Check each line of the data below for the string "addDisc". Then give the number of lines that have it, without anything else.

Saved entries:
::::
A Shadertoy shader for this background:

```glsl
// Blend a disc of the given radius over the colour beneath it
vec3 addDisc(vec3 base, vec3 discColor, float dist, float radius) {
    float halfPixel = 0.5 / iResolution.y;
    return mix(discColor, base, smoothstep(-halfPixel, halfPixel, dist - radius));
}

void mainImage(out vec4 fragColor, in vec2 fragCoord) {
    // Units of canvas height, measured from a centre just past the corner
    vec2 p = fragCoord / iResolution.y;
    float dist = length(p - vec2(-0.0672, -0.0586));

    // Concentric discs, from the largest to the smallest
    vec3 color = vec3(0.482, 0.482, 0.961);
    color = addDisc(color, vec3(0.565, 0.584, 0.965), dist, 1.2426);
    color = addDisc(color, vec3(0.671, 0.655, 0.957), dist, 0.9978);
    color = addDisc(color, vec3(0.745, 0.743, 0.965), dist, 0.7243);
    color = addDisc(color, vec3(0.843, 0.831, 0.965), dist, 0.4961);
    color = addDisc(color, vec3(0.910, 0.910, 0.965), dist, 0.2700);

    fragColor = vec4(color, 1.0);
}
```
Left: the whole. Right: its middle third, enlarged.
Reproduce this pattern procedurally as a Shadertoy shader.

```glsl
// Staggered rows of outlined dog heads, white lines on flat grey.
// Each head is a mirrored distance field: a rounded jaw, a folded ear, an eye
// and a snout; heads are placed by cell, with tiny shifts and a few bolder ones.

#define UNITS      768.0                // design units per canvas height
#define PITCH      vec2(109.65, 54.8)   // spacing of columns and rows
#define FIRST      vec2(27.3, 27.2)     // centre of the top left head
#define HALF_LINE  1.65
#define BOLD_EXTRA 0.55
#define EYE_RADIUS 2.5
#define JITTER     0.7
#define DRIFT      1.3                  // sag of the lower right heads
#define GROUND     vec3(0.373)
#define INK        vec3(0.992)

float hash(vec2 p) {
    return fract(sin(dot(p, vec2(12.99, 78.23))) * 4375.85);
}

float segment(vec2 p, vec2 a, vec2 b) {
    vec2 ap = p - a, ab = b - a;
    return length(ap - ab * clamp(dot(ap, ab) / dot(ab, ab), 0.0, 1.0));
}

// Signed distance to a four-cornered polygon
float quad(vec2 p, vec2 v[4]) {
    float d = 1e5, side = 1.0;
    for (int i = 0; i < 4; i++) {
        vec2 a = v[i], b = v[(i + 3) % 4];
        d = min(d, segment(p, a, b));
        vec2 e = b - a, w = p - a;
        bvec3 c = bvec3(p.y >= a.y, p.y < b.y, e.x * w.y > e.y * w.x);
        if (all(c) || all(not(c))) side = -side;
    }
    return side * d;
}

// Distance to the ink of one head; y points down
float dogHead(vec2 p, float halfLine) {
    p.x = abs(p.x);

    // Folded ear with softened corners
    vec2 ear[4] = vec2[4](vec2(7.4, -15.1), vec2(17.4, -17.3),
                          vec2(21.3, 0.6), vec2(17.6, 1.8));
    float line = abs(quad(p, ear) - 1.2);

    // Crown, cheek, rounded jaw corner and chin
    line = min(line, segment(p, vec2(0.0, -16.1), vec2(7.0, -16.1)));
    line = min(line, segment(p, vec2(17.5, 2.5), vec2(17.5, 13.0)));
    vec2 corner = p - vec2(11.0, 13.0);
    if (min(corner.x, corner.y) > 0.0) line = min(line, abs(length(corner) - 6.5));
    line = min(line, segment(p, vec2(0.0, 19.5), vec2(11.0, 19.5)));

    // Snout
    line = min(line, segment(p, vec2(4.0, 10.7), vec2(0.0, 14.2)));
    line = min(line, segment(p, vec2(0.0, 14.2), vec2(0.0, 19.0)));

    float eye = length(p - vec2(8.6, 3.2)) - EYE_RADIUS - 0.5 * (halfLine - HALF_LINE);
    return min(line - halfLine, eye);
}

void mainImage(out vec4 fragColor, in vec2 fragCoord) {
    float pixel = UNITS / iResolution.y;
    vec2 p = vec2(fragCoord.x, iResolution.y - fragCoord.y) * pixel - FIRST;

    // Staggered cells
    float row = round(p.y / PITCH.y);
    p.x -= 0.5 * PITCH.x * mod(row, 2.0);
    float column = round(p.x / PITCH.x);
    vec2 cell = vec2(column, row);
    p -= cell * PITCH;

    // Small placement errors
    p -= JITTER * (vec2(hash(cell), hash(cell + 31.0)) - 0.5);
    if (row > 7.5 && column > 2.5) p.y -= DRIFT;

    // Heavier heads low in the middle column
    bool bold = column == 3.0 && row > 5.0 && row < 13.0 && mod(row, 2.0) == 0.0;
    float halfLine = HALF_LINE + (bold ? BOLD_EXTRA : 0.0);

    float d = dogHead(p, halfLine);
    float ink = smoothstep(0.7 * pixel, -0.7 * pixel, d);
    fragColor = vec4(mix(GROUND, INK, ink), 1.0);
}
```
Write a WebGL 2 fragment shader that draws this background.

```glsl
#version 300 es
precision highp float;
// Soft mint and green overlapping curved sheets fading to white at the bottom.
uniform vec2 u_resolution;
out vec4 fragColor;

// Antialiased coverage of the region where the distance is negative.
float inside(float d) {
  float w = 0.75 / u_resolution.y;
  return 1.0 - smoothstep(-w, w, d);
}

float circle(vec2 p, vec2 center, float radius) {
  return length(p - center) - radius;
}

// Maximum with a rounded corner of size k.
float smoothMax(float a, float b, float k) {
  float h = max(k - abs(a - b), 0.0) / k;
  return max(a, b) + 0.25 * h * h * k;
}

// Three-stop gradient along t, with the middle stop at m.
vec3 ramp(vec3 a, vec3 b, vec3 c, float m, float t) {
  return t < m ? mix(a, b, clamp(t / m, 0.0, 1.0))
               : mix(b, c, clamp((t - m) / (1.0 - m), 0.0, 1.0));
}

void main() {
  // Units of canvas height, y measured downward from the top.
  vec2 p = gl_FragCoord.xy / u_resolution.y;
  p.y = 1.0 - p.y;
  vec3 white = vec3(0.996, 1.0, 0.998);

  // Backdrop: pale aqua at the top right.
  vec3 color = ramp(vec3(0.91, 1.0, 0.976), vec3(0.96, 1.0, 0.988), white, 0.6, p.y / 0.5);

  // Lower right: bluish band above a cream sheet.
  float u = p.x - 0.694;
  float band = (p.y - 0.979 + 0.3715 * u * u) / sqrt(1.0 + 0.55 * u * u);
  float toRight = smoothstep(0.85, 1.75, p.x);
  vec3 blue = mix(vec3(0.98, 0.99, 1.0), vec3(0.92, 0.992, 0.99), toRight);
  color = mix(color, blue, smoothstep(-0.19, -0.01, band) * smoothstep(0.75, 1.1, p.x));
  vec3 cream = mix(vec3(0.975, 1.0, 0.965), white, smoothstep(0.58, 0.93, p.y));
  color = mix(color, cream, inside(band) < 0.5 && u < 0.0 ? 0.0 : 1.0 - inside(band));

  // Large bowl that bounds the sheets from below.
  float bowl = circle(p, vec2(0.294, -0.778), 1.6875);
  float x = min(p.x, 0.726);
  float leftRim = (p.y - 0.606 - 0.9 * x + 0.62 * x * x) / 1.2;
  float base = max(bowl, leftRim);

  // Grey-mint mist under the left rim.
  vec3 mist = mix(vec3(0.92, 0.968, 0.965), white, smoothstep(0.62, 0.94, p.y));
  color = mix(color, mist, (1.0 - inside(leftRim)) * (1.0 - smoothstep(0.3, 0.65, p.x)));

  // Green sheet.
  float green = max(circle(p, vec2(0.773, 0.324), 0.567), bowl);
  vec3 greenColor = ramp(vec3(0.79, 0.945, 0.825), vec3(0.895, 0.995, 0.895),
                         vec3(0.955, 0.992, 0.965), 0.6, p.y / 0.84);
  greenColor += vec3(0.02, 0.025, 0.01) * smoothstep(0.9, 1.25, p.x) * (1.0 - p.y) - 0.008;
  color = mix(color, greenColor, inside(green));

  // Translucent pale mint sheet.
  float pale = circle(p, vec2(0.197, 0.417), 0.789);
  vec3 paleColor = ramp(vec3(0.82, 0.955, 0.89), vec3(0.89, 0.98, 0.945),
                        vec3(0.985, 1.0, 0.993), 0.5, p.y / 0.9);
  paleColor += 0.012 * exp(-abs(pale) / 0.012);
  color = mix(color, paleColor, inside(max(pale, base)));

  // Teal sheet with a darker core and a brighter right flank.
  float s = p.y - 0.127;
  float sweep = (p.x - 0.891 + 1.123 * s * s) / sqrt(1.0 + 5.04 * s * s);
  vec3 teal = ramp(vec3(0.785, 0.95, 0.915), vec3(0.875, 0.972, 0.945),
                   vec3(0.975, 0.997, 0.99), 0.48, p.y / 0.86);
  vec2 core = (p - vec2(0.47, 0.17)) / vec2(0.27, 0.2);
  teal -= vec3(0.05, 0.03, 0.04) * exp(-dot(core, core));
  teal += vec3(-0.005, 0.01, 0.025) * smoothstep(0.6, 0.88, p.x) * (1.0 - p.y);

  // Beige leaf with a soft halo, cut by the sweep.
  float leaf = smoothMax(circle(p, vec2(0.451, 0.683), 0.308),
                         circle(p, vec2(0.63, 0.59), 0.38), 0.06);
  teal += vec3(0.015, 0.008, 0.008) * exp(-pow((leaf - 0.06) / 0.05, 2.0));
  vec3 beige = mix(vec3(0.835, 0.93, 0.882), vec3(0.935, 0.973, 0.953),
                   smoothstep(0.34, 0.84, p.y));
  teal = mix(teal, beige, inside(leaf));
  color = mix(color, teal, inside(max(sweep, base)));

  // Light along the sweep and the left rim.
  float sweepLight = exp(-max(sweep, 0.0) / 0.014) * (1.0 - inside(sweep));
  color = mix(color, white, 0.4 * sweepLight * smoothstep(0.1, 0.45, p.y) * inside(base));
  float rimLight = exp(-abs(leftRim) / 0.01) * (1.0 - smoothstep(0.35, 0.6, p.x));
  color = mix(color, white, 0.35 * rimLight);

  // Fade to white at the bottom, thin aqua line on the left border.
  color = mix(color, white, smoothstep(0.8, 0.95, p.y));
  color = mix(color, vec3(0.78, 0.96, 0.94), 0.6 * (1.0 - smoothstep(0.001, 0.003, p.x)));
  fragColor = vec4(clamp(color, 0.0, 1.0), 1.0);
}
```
::::
[ANSWER TO THIS PROBLEM]
6